Segment Start: RECORD EXCERPTS

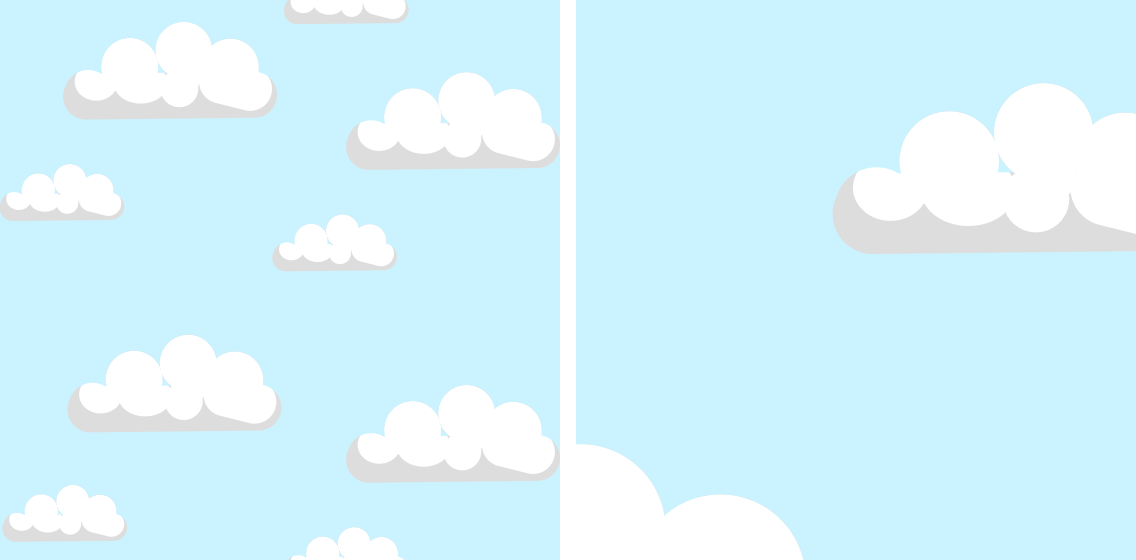
Left: the whole. Right: its middle third, enlarged.
Give the GLSL for this pattern, as a WebGL 2 fragment shader.

```glsl
#version 300 es
precision highp float;
// Flat white clouds with grey undersides, large and small, scattered on a pale blue sky.

uniform vec2 u_resolution;
out vec4 fragColor;

const float GRID = 768.0; // layout units across the canvas, y running down
const float SMALL_SCALE = 0.583;
const vec3 SKY = vec3(0.796, 0.953, 1.0);
const vec3 SHADE = vec3(0.867);
const vec3 WHITE = vec3(1.0);

float circle(vec2 p, vec2 center, float radius) {
  return length(p - center) - radius;
}

float ellipse(vec2 p, vec2 center, vec2 radii) {
  return (length((p - center) / radii) - 1.0) * min(radii.x, radii.y);
}

float capsule(vec2 p, vec2 a, vec2 b, float radius) {
  vec2 ab = b - a;
  float along = clamp(dot(p - a, ab) / dot(ab, ab), 0.0, 1.0);
  return length(p - a - ab * along) - radius;
}

// Three round tops and the core that joins them
float cloudTops(vec2 p) {
  float d = circle(p, vec2(92.0, 61.0), 39.0);
  d = min(d, circle(p, vec2(166.0, 39.0), 39.0));
  d = min(d, circle(p, vec2(230.0, 62.0), 39.0));
  return min(d, circle(p, vec2(170.0, 72.0), 22.0));
}

// Slightly tilted rounded bar with a raised left shoulder
float cloudBase(vec2 p) {
  float bar = capsule(p, vec2(32.0, 102.5), vec2(262.5, 100.0), 31.5);
  return min(bar, circle(p, vec2(35.0, 99.0), 33.0));
}

// Scalloped lower edge of the white area
float cloudLobes(vec2 p) {
  float d = ellipse(p, vec2(46.0, 82.0), vec2(29.5, 26.0));
  d = min(d, ellipse(p, vec2(107.0, 84.0), vec2(37.0, 28.0)));
  d = min(d, circle(p, vec2(160.0, 91.0), 26.0));
  return min(d, capsule(p, vec2(217.0, 82.0), vec2(257.0, 92.0), 30.0));
}

float coverage(float d, float pixel) {
  return clamp(0.5 - d / pixel, 0.0, 1.0);
}

// Paints one cloud by its upper left corner, wrapping vertically
vec3 paintCloud(vec3 color, vec2 p, vec2 corner, float scale, float pixel) {
  vec2 q = p - corner;
  q.y = mod(q.y + 300.0, GRID) - 300.0;
  q /= scale;
  float localPixel = pixel / scale;
  float tops = cloudTops(q);
  float outline = min(tops, cloudBase(q));
  float lit = min(tops, cloudLobes(q));
  vec3 fill = mix(SHADE, WHITE, coverage(lit, localPixel));
  return mix(color, fill, coverage(outline, localPixel));
}

void main() {
  vec2 uv = gl_FragCoord.xy / u_resolution;
  vec2 p = vec2(uv.x, 1.0 - uv.y) * GRID;
  float pixel = GRID / min(u_resolution.x, u_resolution.y);
  vec3 color = SKY;

  // Two columns by two rows, each cell holding a large and a small cloud
  for (int i = 0; i < 4; i++) {
    float col = float(i % 2);
    float row = float(i / 2);
    vec2 largeNudge = row * (1.0 - col) * vec2(6.0, 0.0);
    vec2 smallNudge = row * mix(vec2(4.0, 11.0), vec2(16.0, 0.0), col);
    vec2 large = vec2(86.0, 30.0) + vec2(388.0 * col, 69.0 * col + 429.0 * row);
    vec2 small = vec2(-1.0, 225.0) + vec2(374.0 * col, 69.0 * col + 429.0 * row);
    color = paintCloud(color, p, large + largeNudge, 1.0, pixel);
    color = paintCloud(color, p, small + smallNudge, SMALL_SCALE, pixel);
  }

  fragColor = vec4(color, 1.0);
}
```
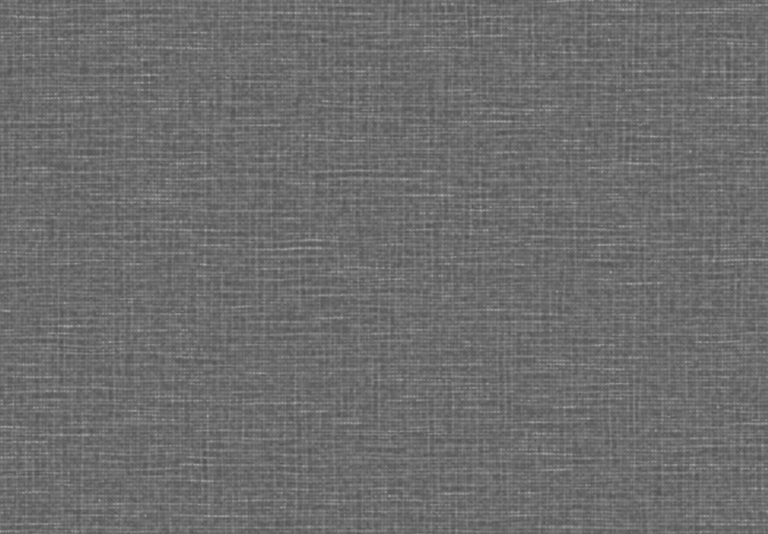
This texture is drawn by a Shadertoy shader. Its source:

```glsl
float hash(vec2 p) {
    vec3 q = fract(vec3(p.xyx) * 0.1031);
    q += dot(q, q.yzx + 33.33);
    return fract((q.x + q.y) * q.z);
}

// Smooth value noise with its lattice on the integers
float noise(vec2 p) {
    vec2 cell = floor(p);
    vec2 f = fract(p);
    f = f * f * (3.0 - 2.0 * f);
    float low = mix(hash(cell), hash(cell + vec2(1, 0)), f.x);
    float high = mix(hash(cell + vec2(0, 1)), hash(cell + vec2(1, 1)), f.x);
    return mix(low, high, f.y);
}

// Tone along one yarn, with a random start for each yarn
float strand(float along, float index) {
    return noise(vec2(along + 17.0 * hash(vec2(index, 5.0)), index));
}

// Tone of a yarn relative to its two neighbours, centred on zero
float relief(float along, float index) {
    float sides = strand(along, index - 1.0) + strand(along, index + 1.0);
    return strand(along, index) - 0.4 * sides - 0.1;
}

void mainImage(out vec4 fragColor, in vec2 fragCoord) {
    vec2 uv = fragCoord / iResolution.y;

    // Thread coordinates: one unit per yarn, gently wavering
    vec2 thread = uv * vec2(153.0, 138.0) + 20.0;
    thread += 0.6 * vec2(noise(uv * vec2(40.0, 12.0)), noise(uv * vec2(12.0, 40.0) + 50.0));
    vec2 knot = floor(thread + 0.5);

    // Rounded yarns with a bright crown at every crossing
    vec2 yarn = 0.5 + 0.5 * cos(6.2832 * thread);
    float crown = yarn.y * (0.4 + 0.6 * yarn.x);
    float shade = 0.401 + 0.062 * crown;

    // Uneven tone along horizontal and vertical yarns
    float weft = relief(thread.x * 0.085, knot.y);
    float warp = relief(thread.y * 0.06 + 300.0, knot.x + 400.0);
    shade += 0.09 * weft * (0.3 + 0.7 * yarn.y);
    shade += 0.06 * warp * (0.3 + 0.7 * yarn.x);

    // Fibre grain and the varied height of the crossings
    float grain = noise(thread * vec2(1.1, 1.4) + 450.0);
    shade += 0.085 * (grain - 0.5);
    shade += 0.03 * (noise(thread * 2.1 + 130.0) - 0.5);
    shade += 0.06 * (hash(knot + 211.0) - 0.5) * crown;

    // Thick pale slubs, broken into knots
    float slub = smoothstep(0.66, 1.0, strand(thread.x * 0.1 + 60.0, knot.y + 900.0));
    slub *= 0.35 + 0.65 * smoothstep(0.25, 0.75, grain);
    shade += 0.12 * slub * yarn.y * (0.5 + 0.5 * yarn.x);

    // Rare bright flecks on single crossings
    float fleck = step(0.9996, hash(knot + 611.0));
    shade += 0.15 * fleck * smoothstep(0.7, 0.1, length(thread - knot));

    fragColor = vec4(vec3(shade), 1.0);
}
```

Segment End: RECORD EXCERPTS

Would you return the entries verbatim, minus any images?

Left: the whole. Right: its middle third, enlarged.
Give the GLSL for this pattern, as a WebGL 2 fragment shader.

```glsl
#version 300 es
precision highp float;
// Flat white clouds with grey undersides, large and small, scattered on a pale blue sky.

uniform vec2 u_resolution;
out vec4 fragColor;

const float GRID = 768.0; // layout units across the canvas, y running down
const float SMALL_SCALE = 0.583;
const vec3 SKY = vec3(0.796, 0.953, 1.0);
const vec3 SHADE = vec3(0.867);
const vec3 WHITE = vec3(1.0);

float circle(vec2 p, vec2 center, float radius) {
  return length(p - center) - radius;
}

float ellipse(vec2 p, vec2 center, vec2 radii) {
  return (length((p - center) / radii) - 1.0) * min(radii.x, radii.y);
}

float capsule(vec2 p, vec2 a, vec2 b, float radius) {
  vec2 ab = b - a;
  float along = clamp(dot(p - a, ab) / dot(ab, ab), 0.0, 1.0);
  return length(p - a - ab * along) - radius;
}

// Three round tops and the core that joins them
float cloudTops(vec2 p) {
  float d = circle(p, vec2(92.0, 61.0), 39.0);
  d = min(d, circle(p, vec2(166.0, 39.0), 39.0));
  d = min(d, circle(p, vec2(230.0, 62.0), 39.0));
  return min(d, circle(p, vec2(170.0, 72.0), 22.0));
}

// Slightly tilted rounded bar with a raised left shoulder
float cloudBase(vec2 p) {
  float bar = capsule(p, vec2(32.0, 102.5), vec2(262.5, 100.0), 31.5);
  return min(bar, circle(p, vec2(35.0, 99.0), 33.0));
}

// Scalloped lower edge of the white area
float cloudLobes(vec2 p) {
  float d = ellipse(p, vec2(46.0, 82.0), vec2(29.5, 26.0));
  d = min(d, ellipse(p, vec2(107.0, 84.0), vec2(37.0, 28.0)));
  d = min(d, circle(p, vec2(160.0, 91.0), 26.0));
  return min(d, capsule(p, vec2(217.0, 82.0), vec2(257.0, 92.0), 30.0));
}

float coverage(float d, float pixel) {
  return clamp(0.5 - d / pixel, 0.0, 1.0);
}

// Paints one cloud by its upper left corner, wrapping vertically
vec3 paintCloud(vec3 color, vec2 p, vec2 corner, float scale, float pixel) {
  vec2 q = p - corner;
  q.y = mod(q.y + 300.0, GRID) - 300.0;
  q /= scale;
  float localPixel = pixel / scale;
  float tops = cloudTops(q);
  float outline = min(tops, cloudBase(q));
  float lit = min(tops, cloudLobes(q));
  vec3 fill = mix(SHADE, WHITE, coverage(lit, localPixel));
  return mix(color, fill, coverage(outline, localPixel));
}

void main() {
  vec2 uv = gl_FragCoord.xy / u_resolution;
  vec2 p = vec2(uv.x, 1.0 - uv.y) * GRID;
  float pixel = GRID / min(u_resolution.x, u_resolution.y);
  vec3 color = SKY;

  // Two columns by two rows, each cell holding a large and a small cloud
  for (int i = 0; i < 4; i++) {
    float col = float(i % 2);
    float row = float(i / 2);
    vec2 largeNudge = row * (1.0 - col) * vec2(6.0, 0.0);
    vec2 smallNudge = row * mix(vec2(4.0, 11.0), vec2(16.0, 0.0), col);
    vec2 large = vec2(86.0, 30.0) + vec2(388.0 * col, 69.0 * col + 429.0 * row);
    vec2 small = vec2(-1.0, 225.0) + vec2(374.0 * col, 69.0 * col + 429.0 * row);
    color = paintCloud(color, p, large + largeNudge, 1.0, pixel);
    color = paintCloud(color, p, small + smallNudge, SMALL_SCALE, pixel);
  }

  fragColor = vec4(color, 1.0);
}
```
This texture is drawn by a Shadertoy shader. Its source:

```glsl
float hash(vec2 p) {
    vec3 q = fract(vec3(p.xyx) * 0.1031);
    q += dot(q, q.yzx + 33.33);
    return fract((q.x + q.y) * q.z);
}

// Smooth value noise with its lattice on the integers
float noise(vec2 p) {
    vec2 cell = floor(p);
    vec2 f = fract(p);
    f = f * f * (3.0 - 2.0 * f);
    float low = mix(hash(cell), hash(cell + vec2(1, 0)), f.x);
    float high = mix(hash(cell + vec2(0, 1)), hash(cell + vec2(1, 1)), f.x);
    return mix(low, high, f.y);
}

// Tone along one yarn, with a random start for each yarn
float strand(float along, float index) {
    return noise(vec2(along + 17.0 * hash(vec2(index, 5.0)), index));
}

// Tone of a yarn relative to its two neighbours, centred on zero
float relief(float along, float index) {
    float sides = strand(along, index - 1.0) + strand(along, index + 1.0);
    return strand(along, index) - 0.4 * sides - 0.1;
}

void mainImage(out vec4 fragColor, in vec2 fragCoord) {
    vec2 uv = fragCoord / iResolution.y;

    // Thread coordinates: one unit per yarn, gently wavering
    vec2 thread = uv * vec2(153.0, 138.0) + 20.0;
    thread += 0.6 * vec2(noise(uv * vec2(40.0, 12.0)), noise(uv * vec2(12.0, 40.0) + 50.0));
    vec2 knot = floor(thread + 0.5);

    // Rounded yarns with a bright crown at every crossing
    vec2 yarn = 0.5 + 0.5 * cos(6.2832 * thread);
    float crown = yarn.y * (0.4 + 0.6 * yarn.x);
    float shade = 0.401 + 0.062 * crown;

    // Uneven tone along horizontal and vertical yarns
    float weft = relief(thread.x * 0.085, knot.y);
    float warp = relief(thread.y * 0.06 + 300.0, knot.x + 400.0);
    shade += 0.09 * weft * (0.3 + 0.7 * yarn.y);
    shade += 0.06 * warp * (0.3 + 0.7 * yarn.x);

    // Fibre grain and the varied height of the crossings
    float grain = noise(thread * vec2(1.1, 1.4) + 450.0);
    shade += 0.085 * (grain - 0.5);
    shade += 0.03 * (noise(thread * 2.1 + 130.0) - 0.5);
    shade += 0.06 * (hash(knot + 211.0) - 0.5) * crown;

    // Thick pale slubs, broken into knots
    float slub = smoothstep(0.66, 1.0, strand(thread.x * 0.1 + 60.0, knot.y + 900.0));
    slub *= 0.35 + 0.65 * smoothstep(0.25, 0.75, grain);
    shade += 0.12 * slub * yarn.y * (0.5 + 0.5 * yarn.x);

    // Rare bright flecks on single crossings
    float fleck = step(0.9996, hash(knot + 611.0));
    shade += 0.15 * fleck * smoothstep(0.7, 0.1, length(thread - knot));

    fragColor = vec4(vec3(shade), 1.0);
}
```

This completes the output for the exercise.